loved to stay home from school sick, because it gave me an excuse to sit in bed all day and write long, elaborate, overly detailed stories about girls at boarding school. The writing impulse went "underground" in college and didn't resurface seriously until 1992, when I began to work on the earliest stories in The View from Below. These stories were triggered by first lines, images, and dreams. I had been working, with both pleasure and frustration, in various publishing jobs in New York City and decided to go to graduate school- not so much out of a desire to "learn to write" as out of a need for times, structure, and the permission to take some chances and make some false starts. I have been writing seriously since.
I suppose the threads of my book come from three autobiographical balls of yarn: childhood preoccupations, landscape, and grief. Like most writers, I have always written as a way to tell my side of the story, to narrate events with a perspective that, as a child, I knew wasn't in sync with what the grown-ups saw.

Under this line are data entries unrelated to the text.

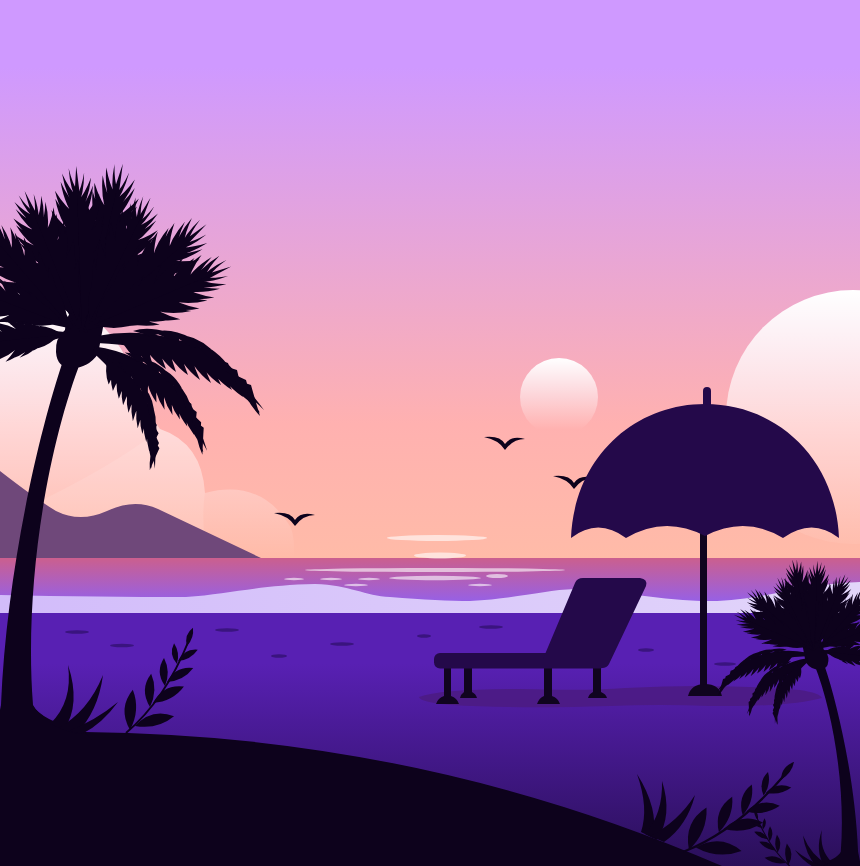
<!DOCTYPE html>
<html lang="en">
<head>
<meta charset="utf-8">
<title>Beach at dusk</title>
<style>
:root {
  --sky-top: #cf99ff;
  --sky-low: #ffb1b0;
  --sky-horizon: #ffbba8;
  --mountain: #6f487a;
  --sea-far: #cb5f8e;
  --sea-near: #9560e8;
  --foam-left: #d2bcfa;
  --foam-right: #e2d5fa;
  --sand-top: #5820b3;
  --sand-low: #2a0f59;
  --pebble: #3a147f;
  --shade: #4c1b80;
  --furniture: #24094a;
  --stand: #10041f;
  --silhouette: #0d021c;
}
html, body { margin: 0; padding: 0; }
body { width: 860px; height: 866px; overflow: hidden; }
.beach { display: block; }
.mountain { fill: var(--mountain); }
.pebbles { fill: var(--pebble); }
.shade { fill: var(--shade); opacity: .8; }
.furniture { fill: var(--furniture); }
.stand { fill: var(--stand); }
.dark { fill: var(--silhouette); }
.glints { fill: #fff; opacity: .6; }
.stem { fill: none; stroke: var(--silhouette); stroke-width: 2; }
</style>
</head>
<body>
<svg class="beach" width="860" height="866" viewBox="0 0 860 866" role="img" aria-label="Beach at dusk with palms, a lounger and a parasol">
  <defs>
    <linearGradient id="sky" x1="0" y1="0" x2="0" y2="1">
      <stop offset=".12" stop-color="var(--sky-top)"/>
      <stop offset=".76" stop-color="var(--sky-low)"/>
      <stop offset="1" stop-color="var(--sky-horizon)"/>
    </linearGradient>
    <linearGradient id="cloud" gradientUnits="userSpaceOnUse" x1="0" y1="290" x2="0" y2="558">
      <stop offset="0" stop-color="#fff"/>
      <stop offset="1" stop-color="#fff" stop-opacity="0"/>
    </linearGradient>
    <linearGradient id="sun" x1="0" y1="0" x2="0" y2="1">
      <stop offset="0" stop-color="#fff"/>
      <stop offset=".92" stop-color="#fff" stop-opacity="0"/>
    </linearGradient>
    <linearGradient id="sea" x1="0" y1="0" x2="0" y2="1">
      <stop offset="0" stop-color="var(--sea-far)"/>
      <stop offset=".8" stop-color="var(--sea-near)"/>
    </linearGradient>
    <linearGradient id="foam">
      <stop offset="0" stop-color="var(--foam-left)"/>
      <stop offset="1" stop-color="var(--foam-right)"/>
    </linearGradient>
    <linearGradient id="sand" x1="0" y1="0" x2="0" y2="1">
      <stop offset=".2" stop-color="var(--sand-top)"/>
      <stop offset="1" stop-color="var(--sand-low)"/>
    </linearGradient>
    <clipPath id="above-horizon"><rect width="860" height="558"/></clipPath>

    <path id="bird" d="M-20-6Q-4-8 1 1Q7-8 21-4Q9-4 1 7Q-5-3-20-6z"/>

    <g id="frond">
      <path d="M0-3Q60-16 120-5L166 0 120 5Q60 16 0 3z"/>
      <path id="frond-side" d="M14 0q14-14 34-18q-12 9-18 18zM26 0q14-19 40-23q-16 10-24 23zM36 0q16-24 42-30q-18 14-26 30zM47 0q16-25 44-30q-19 13-28 30zM58 0q14-27 42-34q-18 16-26 34zM69 0q15-24 45-30q-20 13-29 30zM80 0q15-25 43-31q-19 14-27 31zM91 0q14-21 43-26q-19 12-28 26zM101 0q14-20 41-26q-18 12-26 26zM111 0q14-15 40-19q-18 9-26 19zM121 0q14-13 38-17q-16 8-24 17zM130 0q12-8 34-9q-16 4-22 9z"/>
      <use href="#frond-side" transform="translate(-5 0) scale(1 -1)"/>
    </g>

    <g id="drooping-frond">
      <path d="M0-3Q100-22 167 71Q102 8 0 4z"/>
      <path d="M22-3q8 18 24 27q-4-14-6-26zM32-3q8 20 24 30q-5-16-6-29zM42-4q8 22 27 34q-7-18-9-32zM53-4q8 24 26 37q-7-20-8-34zM64-3q8 26 27 39q-8-20-9-36zM74 0q9 26 29 41q-10-22-11-38zM85 3q9 26 29 41q-10-22-11-37zM95 8q9 25 29 38q-10-20-11-34zM105 13q9 25 30 38q-11-20-13-33zM115 19q10 25 31 39q-12-20-15-34zM124 26q10 24 30 38q-12-20-14-33zM134 34q9 22 29 40q-11-20-14-33zM142 42q7 20 21 35q-6-20-9-31z"/>
      <path d="M36-8q14-5 34 1l-16 4zM56-7q18-5 38 6l-20 2zM76-4q20-2 38 14l-20-2zM96 3q20 4 34 22l-18-6zM114 14q18 8 29 26l-17-9zM130 28q17 11 26 30l-16-13z"/>
    </g>

    <path id="leaf" d="M0 0Q18-12 35 0Q18 8 0 0z"/>
    <g id="branch" class="dark">
      <path class="stem" d="M126 733Q165 700 189 640"/>
      <use href="#leaf" transform="translate(130 730) rotate(-86) scale(1.15)"/>
      <use href="#leaf" transform="translate(135 726) rotate(-14) scale(1.15)"/>
      <use href="#leaf" transform="translate(150 707) rotate(-88) scale(.95)"/>
      <use href="#leaf" transform="translate(153 703) rotate(-28)"/>
      <use href="#leaf" transform="translate(165 686) rotate(-92) scale(.8)"/>
      <use href="#leaf" transform="translate(167 682) rotate(-28) scale(.85)"/>
      <use href="#leaf" transform="translate(177 664) rotate(-98) scale(.6)"/>
      <use href="#leaf" transform="translate(178 661) rotate(-30) scale(.65)"/>
      <use href="#leaf" transform="translate(187 646) rotate(-72) scale(.55)"/>
    </g>

    <g id="palm" class="dark">
      <path d="M64 358C36 440 6 580 1 705L-6 740H92L85 732Q40 720 33 705C24 590 46 450 82 358z"/>
      <path d="M56 352Q55 338 65 330Q66 312 80 302Q98 304 104 322L98 354Q88 368 72 368Q57 368 56 352z"/>
      <use href="#frond" transform="translate(84 332) rotate(-77) scale(1.04 .9)"/>
      <use href="#frond" transform="translate(82 332) rotate(-92) scale(1 .85)"/>
      <use href="#frond" transform="translate(85 332) rotate(-64) scale(.9 .8)"/>
      <use href="#frond" transform="translate(80 328) rotate(-112) scale(.89 .8)"/>
      <use href="#frond" transform="translate(85 330) rotate(-41) scale(.97 .85)"/>
      <use href="#frond" transform="translate(86 328) rotate(-23) scale(.95 .85)"/>
      <use href="#frond" transform="translate(72 328) rotate(-131) scale(.85 .75)"/>
      <use href="#frond" transform="translate(68 326) rotate(-159) scale(.7 .65)"/>
      <use href="#frond" transform="translate(68 334) rotate(174) scale(.65 .62)"/>
      <use href="#drooping-frond" transform="translate(97 339)"/>
      <use href="#drooping-frond" transform="translate(94 349) rotate(19) scale(.84)"/>
      <use href="#drooping-frond" transform="translate(94 349) rotate(40) scale(.74)"/>
    </g>

    <g id="palm-grass" class="dark">
      <path d="M50 724Q73 702 68 665Q81 704 64 730z"/>
      <path d="M58 728Q88 712 103 675Q98 712 76 734z"/>
      <path d="M68 731Q95 721 118 702Q102 724 82 734z"/>
    </g>
  </defs>

  <g id="sky-scene" clip-path="url(#above-horizon)">
    <rect width="860" height="558" fill="url(#sky)"/>
    <circle cx="853" cy="417" r="127" fill="url(#cloud)"/>
    <circle cx="559" cy="397" r="39" fill="url(#sun)"/>
    <path d="M0 297Q35 286 75 306Q122 332 136 384Q143 408 160 429Q202 443 205 493Q262 478 291 528Q295 540 294 558H0z" fill="url(#cloud)"/>
    <path d="M205 493Q200 530 210 558H0V520Q110 470 160 429Q202 443 205 493z" fill="#fff" opacity=".1"/>
    <path class="mountain" d="M0 471Q36 499 56 511Q80 523 107 511Q134 498 158 509L261 558H0z"/>
  </g>

  <g id="sea-scene">
    <rect y="558" width="860" height="56" fill="url(#sea)"/>
    <g class="glints">
      <ellipse cx="437" cy="538" rx="50" ry="3"/>
      <ellipse cx="440" cy="555.5" rx="26" ry="3"/>
      <ellipse cx="435" cy="570" rx="130" ry="2"/>
      <ellipse cx="435" cy="578" rx="46" ry="2.2"/>
      <ellipse cx="497" cy="576" rx="11" ry="2"/>
      <ellipse cx="294" cy="579" rx="10" ry="1.2"/>
      <ellipse cx="331" cy="579" rx="11" ry="1.2"/>
      <ellipse cx="369" cy="579" rx="11" ry="1.2"/>
      <ellipse cx="356" cy="585" rx="12" ry="1.2"/>
      <ellipse cx="480" cy="585" rx="12" ry="1.2"/>
    </g>
    <path d="M0 595Q100 597 186 597C230 594 260 585 315 584C350 585 365 596 390 597Q440 601 470 601C520 598 545 590 575 589C620 590 660 601 710 601C765 600 800 584 860 582V614H0z" fill="url(#foam)"/>
  </g>

  <g id="beach-scene">
    <rect y="613" width="860" height="253" fill="url(#sand)"/>
    <g class="pebbles">
      <ellipse cx="77" cy="632" rx="12" ry="1.8"/>
      <ellipse cx="122" cy="645.5" rx="12" ry="1.8"/>
      <ellipse cx="227" cy="630" rx="12" ry="1.8"/>
      <ellipse cx="279" cy="656" rx="8" ry="1.8"/>
      <ellipse cx="342" cy="644" rx="12" ry="1.8"/>
      <ellipse cx="424" cy="636" rx="7" ry="1.8"/>
      <ellipse cx="491" cy="627" rx="12" ry="1.8"/>
      <ellipse cx="646" cy="650" rx="8" ry="1.8"/>
      <ellipse cx="725" cy="664" rx="11" ry="1.8"/>
    </g>
    <path class="shade" d="M419 697Q440 689 520 689Q590 691 625 688Q720 683 800 690Q820 693 822 698Q790 707 710 706Q660 704 610 706Q520 709 450 705Q420 702 419 697z"/>
  </g>

  <g id="birds" class="dark">
    <use href="#bird" transform="translate(504 443)"/>
    <use href="#bird" transform="translate(294 519)"/>
    <use href="#bird" transform="translate(573 482)"/>
  </g>

  <g id="lounger">
    <g class="stand">
      <path d="M444 666h7v30q6 2 8 8h-23q2-6 8-8z"/>
      <path d="M464 666h8v26q4 2 5 6h-17q1-4 4-6z"/>
      <path d="M544 666h8v30q6 2 8 8h-23q2-6 7-8z"/>
      <path d="M593 666h8v26q5 2 6 6h-19q1-4 5-6z"/>
    </g>
    <rect class="furniture" x="434" y="653" width="172" height="15.5" rx="6"/>
    <path class="furniture" d="M543 659L575 583Q577 578 583 578H640Q648 579 646 586L609 664Q607 668 602 668H543z"/>
  </g>

  <g id="parasol">
    <rect class="stand" x="700" y="530" width="7" height="158"/>
    <path class="stand" d="M688 696Q691 684 705 684Q719 684 722 696z"/>
    <rect class="furniture" x="703" y="387" width="8" height="24" rx="4"/>
    <path class="furniture" d="M571 538C574 460 632 404 705 404S836 460 839 538Q812 517 783 538Q745 515 705 536Q665 515 626 538Q598 517 571 538z"/>
  </g>

  <g id="foreground">
    <path class="dark" d="M0 712L33 706Q45 724 85 732Q420 735 722 866H0z"/>
    <use href="#palm"/>
    <use href="#palm-grass"/>
    <use href="#branch"/>
    <g id="dune-plants" class="dark">
      <path d="M641 832Q649 808 637 774Q659 809 653 838z"/>
      <path d="M645 834Q663 814 662 781Q673 815 657 840z"/>
      <path d="M650 836Q678 822 695 795Q687 826 664 842z"/>
      <use href="#branch" transform="translate(685 851) rotate(18.5) scale(1.14) translate(-127 -732)"/>
    </g>
    <g id="small-palm" transform="translate(858.6 471) scale(-.54 .54)">
      <use href="#palm"/>
      <use href="#palm-grass"/>
      <use href="#branch"/>
    </g>
  </g>
</svg>
</body>
</html>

Since childhood, I have been drawn to landscape, and "place" plays a large role in my work. While revising these stories I realized how much a factor weather is. Each story features either rain, snow, freezing cold, or sultry heat. And, since I am a native Californian, there are three earthquakes.
Grief deserves its own paragraph. The grief from my brother's death was an emotional force behind the making of many of these stories, just as it remade me. In terms of subject matter, yes, but also in a way much deeper than plot, these stories were formed from the experience of grieving
and of coming back to life.